And it's a literal hole in the ground. I can see how, particularly if it's your car that's gotten swallowed, it's not so fun.

But there is one place where this is not the case. Mount Gambier is the second biggest town in South Australia, home to around 30,000 people. And according to TripAdvisor, its number one tourist attraction is a sinkhole.

I'm at the Umpherston Sinkhole in South Australia. And this is a remarkable geological formation which is transformed into a beautiful park. When people think of sinkholes, they normally think of some kind of disaster, a car or a house just vanishing. But this is different.

The sinkhole is a public park on the edge of town and it really is a quiet oasis. It's used as a garden and where it gets his name dates back to the 1880s, when its then owner, James Umpherston, transformed it into a garden and a place of interest for the who's who of the area. Back then, it was called the caves and attracted hundreds of people to come and visit it. So in late 1800s, Umpherston actually used this area to escape the heat during the summer. This area behind me would be filled with water, and boats would be on here, so different visitors and guests could see the sinkhole from different vantage points.

So what is a sinkhole? Well, water is often a key factor and essentially, pockets of water forms under the ground and erodes the bedrock before the land above falls through. Now in cities and urban places, they're often due to construction, leaking under water pipes, or even mine shafts. The Umpherston Sinkhole is a naturally forming one, however, that's due to the type of rock in this part of the country. And the sinkhole has been forming for 40 million years or so. It's made of limestone rock, and it's around 20 meters by 50 meters. There's a statue in the park which alludes to this kind of formation.

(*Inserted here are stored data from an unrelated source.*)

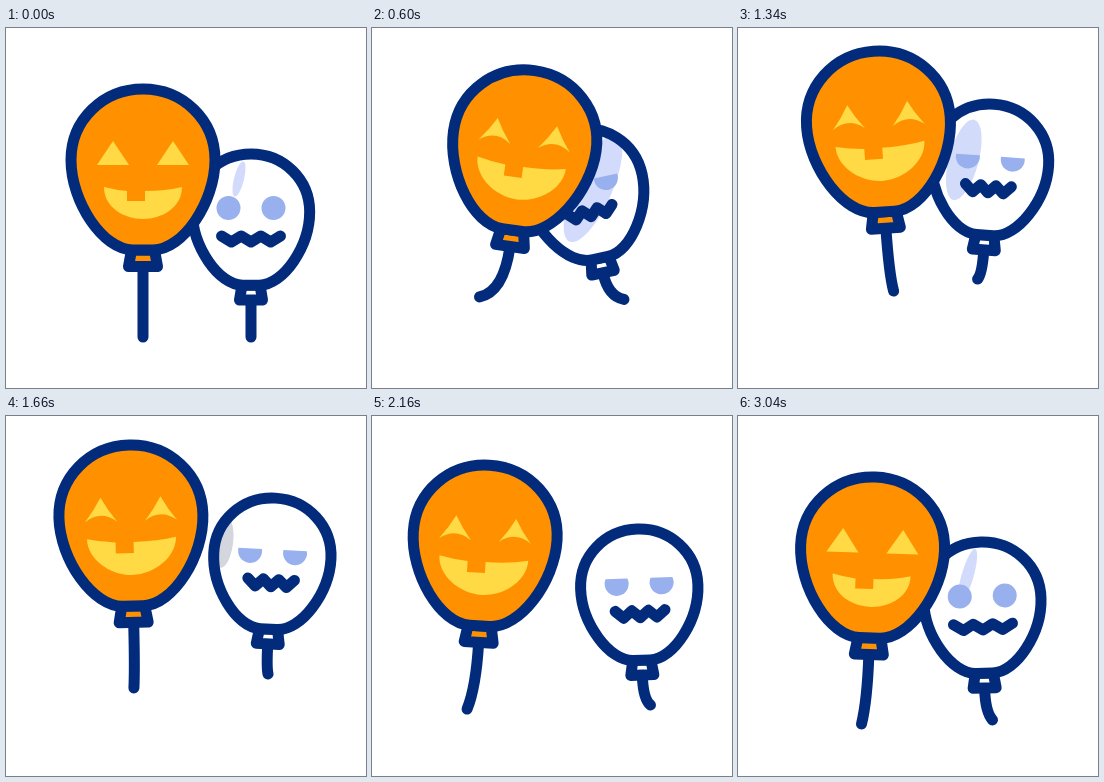
An HTML page with a canvas that plays this animation: 360x360 px, repeating every 3060 ms.

```html
<!DOCTYPE html>
<html>
<head>
<meta charset="utf-8">
<style>
html, body { margin: 0; height: 100%; overflow: hidden; background: #fff; }
canvas { display: block; width: 360px; height: 360px; }
</style>
</head>
<body>
<canvas id="stage"></canvas>
<script>
const LOOP = 3060, NAVY = '#032b7b';
const stage = document.getElementById('stage');
const ratio = window.devicePixelRatio || 1;
stage.width = stage.height = 360 * ratio;
const c = stage.getContext('2d');

// time, x, y, tilt, string end dx, dy, smile
const pumpkinKeys = [
  [0, 137, 134, 0, 0, 175, 0],
  [300, 143, 129, 4, -25, 168, .6],
  [600, 152.5, 115, 8, -45, 154, 1],
  [800, 153.5, 107, 4, -24, 163, 1],
  [1000, 151, 100, 0, -2, 167, 1],
  [1330, 141, 96, -4, 15, 167, 1],
  [1660, 125, 102, -1.5, 3, 170, 1],
  [1980, 111, 114, 1, -8, 171, 1],
  [2160, 113, 122, 3.5, -18, 171, 1],
  [2360, 128, 130, 1, -4, 173, 1],
  [2560, 139.5, 133, -4.5, 22, 173, 1],
  [2800, 136.5, 134, -1.5, 9, 174, .3],
  [3040, 134.5, 134, 2, -11, 174, 0]
];
// time, x, y, tilt, string end dx, dy, squint
const ghostKeys = [
  [0, 245, 190, 0, 0, 119, 0],
  [300, 233, 182, -6, 20, 115, .6],
  [600, 214, 164.5, -12, 38, 107, 1],
  [800, 217, 153, -7, 18, 111, 1],
  [1000, 229, 143, 0, -2, 112, 1],
  [1330, 251, 140, 4, -12, 111, 1],
  [1660, 266, 146, 3, -4, 112, .95],
  [1900, 271, 157, 1, 2, 112, .9],
  [2160, 267.5, 177, -2, 11, 112, .7],
  [2360, 256, 187, 0, -2, 112, .35],
  [2560, 246.5, 190, 2.5, -19, 109, 0],
  [2800, 244.5, 190, 1, -4, 114, 0],
  [3040, 244.5, 190, -1.5, 10, 114, 0]
];
// time, dx, dy, rx, ry, tilt, greyness
const shadeKeys = [
  [0, -12, -39, 5, 18, 14, 0],
  [600, 7, -4, 19, 58, 24, 0],
  [1000, 2, -3, 17, 55, 21, 0],
  [1330, -25, -8, 15, 42, 15, 0],
  [1660, -48, -19, 9, 25, 8, 1],
  [2160, -70, -20, 8, 25, 8, 1],
  [2560, -18, -25, 9, 36, 20, 0],
  [3040, -15, -30, 6, 28, 16, 0]
];

const clamp = v => Math.min(1, Math.max(0, v));
const mix = (a, b, u) => a + (b - a) * u;

// Smooth cubic curve through the keys
function sample(keys, t) {
  const last = keys.length - 1;
  t = Math.min(t, keys[last][0]);
  let i = 0;
  while (i < last - 1 && t > keys[i + 1][0]) i++;
  const a = keys[i], b = keys[i + 1], h = b[0] - a[0], u = (t - a[0]) / h;
  const slope = (k, n) => k === 0 || k === last ? 0 :
    (keys[k + 1][n] - keys[k - 1][n]) / (keys[k + 1][0] - keys[k - 1][0]);
  return a.slice(1).map((v, j) => {
    const n = j + 1, w = u * u * (3 - 2 * u);
    return mix(v, b[n], w) + h * u * (1 - u) * ((1 - u) * slope(i, n) - u * slope(i + 1, n));
  });
}

function skin(k, dy) {
  const p = new Path2D(), y = v => v * k + dy;
  p.moveTo(0, y(-73));
  for (const s of [1, -1]) {
    const x = v => v * k * s;
    if (s > 0) {
      p.bezierCurveTo(x(40), y(-73), x(72), y(-42), x(72), y(-2));
      p.bezierCurveTo(x(72), y(40), x(40), y(88), x(10), y(88));
    } else {
      p.lineTo(x(10), y(88));
      p.bezierCurveTo(x(40), y(88), x(72), y(40), x(72), y(-2));
      p.bezierCurveTo(x(72), y(-42), x(40), y(-73), 0, y(-73));
    }
  }
  p.closePath();
  return p;
}

function knot(top, bottom, w1, w2) {
  const p = new Path2D();
  p.moveTo(-w1, top);
  p.lineTo(w1, top);
  p.lineTo(w2, bottom);
  p.lineTo(-w2, bottom);
  p.closePath();
  return p;
}

const pumpkin = { skin: skin(1, 0), knot: knot(88, 104.5, 11.5, 14.5), fill: '#ff9100', tail: 105, bend: 45, face: pumpkinFace };
const ghost = { skin: skin(.815, -4.5), knot: knot(67, 82, 9, 11.5), fill: '#fff', tail: 83, bend: 23, face: ghostFace };

function balloon(kind, [x, y, tilt, endX, endY, mood], shade) {
  const a = tilt * Math.PI / 180, sin = Math.sin(a), cos = Math.cos(a);
  const along = d => [-sin * d, cos * d];
  c.save();
  c.translate(x, y);
  c.lineWidth = 11;
  c.lineCap = c.lineJoin = 'round';
  c.strokeStyle = NAVY;

  c.beginPath();
  c.moveTo(...along(kind.tail));
  c.quadraticCurveTo(...along(kind.tail + kind.bend), endX, endY);
  c.stroke();

  c.rotate(a);
  c.fillStyle = kind.fill;
  c.fill(kind.knot);
  c.stroke(kind.knot);
  c.fill(kind.skin);
  if (shade) drawShade(kind, shade, a);
  c.stroke(kind.skin);
  kind.face(clamp(mood));
  c.restore();
}

function drawShade(kind, [dx, dy, rx, ry, tilt, grey], a) {
  const g = clamp(grey);
  c.save();
  c.clip(kind.skin);
  c.rotate(-a);
  c.fillStyle = `rgb(211,${219 - 5 * g},${252 - 32 * g})`;
  c.beginPath();
  c.ellipse(dx, dy, Math.max(1, rx), Math.max(1, ry), tilt * Math.PI / 180, 0, 7);
  c.fill();
  c.restore();
}

function pumpkinFace(smile) {
  c.fillStyle = '#ffda44';
  for (const x of [-30, 30]) {
    c.beginPath();
    c.moveTo(x, -21);
    c.quadraticCurveTo(x + 8 - smile, -9 + smile, x + 16, 3);
    c.quadraticCurveTo(x, 3 - 12 * smile, x - 16, 3);
    c.quadraticCurveTo(x - 8 + smile, -9 + smile, x, -21);
    c.fill();
  }
  const w = mix(39, 44.5, smile), top = mix(25, 20, smile), lip = top + 4;
  const tooth = mix(39, 35, smile);
  c.beginPath();
  c.moveTo(-w, top);
  c.quadraticCurveTo(-w * .7, lip - 1, -16, lip);
  c.lineTo(-16, tooth);
  c.lineTo(2, tooth);
  c.lineTo(2, lip);
  c.quadraticCurveTo(w * .6, lip, w, top);
  c.bezierCurveTo(w, top + 20, w * .5, 57, 0, 57);
  c.bezierCurveTo(-w * .5, 57, -w, top + 20, -w, top);
  c.fill();
}

function ghostFace(squint) {
  const lid = Math.asin(1 - squint * 10 / 12);
  c.fillStyle = '#98b0ee';
  for (const x of [-22.5, 22.5]) {
    c.beginPath();
    c.arc(x, -10, 12, -lid, Math.PI + lid);
    c.fill();
  }
  const w = mix(29.5, 23, squint), h = mix(3, 3.8, squint);
  c.beginPath();
  for (let i = 0; i <= 6; i++) c.lineTo(w * (i / 3 - 1), 21 + (i % 2 ? h : -h));
  c.stroke();
}

function frame(now) {
  const t = (now - start) % LOOP;
  c.setTransform(ratio, 0, 0, ratio, 0, 0);
  c.fillStyle = '#fff';
  c.fillRect(0, 0, 360, 360);
  balloon(ghost, sample(ghostKeys, t), sample(shadeKeys, t));
  balloon(pumpkin, sample(pumpkinKeys, t));
  requestAnimationFrame(() => frame(performance.now()));
}

const start = performance.now();
frame(start);
</script>
</body>
</html>
```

And over the years, the land was passed from owner to owner and eventually fell into a state of disrepair, and was even used as a rubbish dump. The water levels reduced and the lake dried up. It wasn't until 1970 that it was decided to transform it. Something that would take huge effort. And it took thousands of hours of volunteer labor to bring it up to the condition that it's in now. Putting in the plants, clearing the land, and even installing some barbecues. And in 1994, the area was given over to the Mount Gambier government who are responsible for maintaining it today. And today BBC documentary found the people that were responsible for that initial work.

[Ken Norton] We had as many as 50 working down there, every Saturdays and Sundays. People out of the mill and the townspeople. And we'd come down to find all sorts of things but it was no garden.

[Elizabeth Norton] It was nothing like it is today. Well, we started off, Ken wanted to have a very pretty garden. So we put some lovely roses and they lasted 24 hours. The possums ate them as fast as we planted them. And then we thought we'd plant something else. And the same thing happened. And eventually Ken said, well, what about hydrangeas? And the possums didn't eat those.

[Julian] There are some other spectacular sinkholes around the world. And sinkholes that occur offshore are known as blue holes and can make for some stunning dive sites like this famous one in Belize, but this one is different. It was a combination of nature and human effort to transform it into the secret garden that it is today.

And I think that's a great reminder of how a bit of effort can transform something into something beautiful. I'm Julian O'Shea. I hope you enjoyed this. If so, please do share. That's it for me.

[Outtakes] I'm at the Umpherson Umphis Umpherson Sinkhole. Umphers- Umphiston... Umphis. Umpherston. How do you say Umpherston, Kaylie? Umpherston?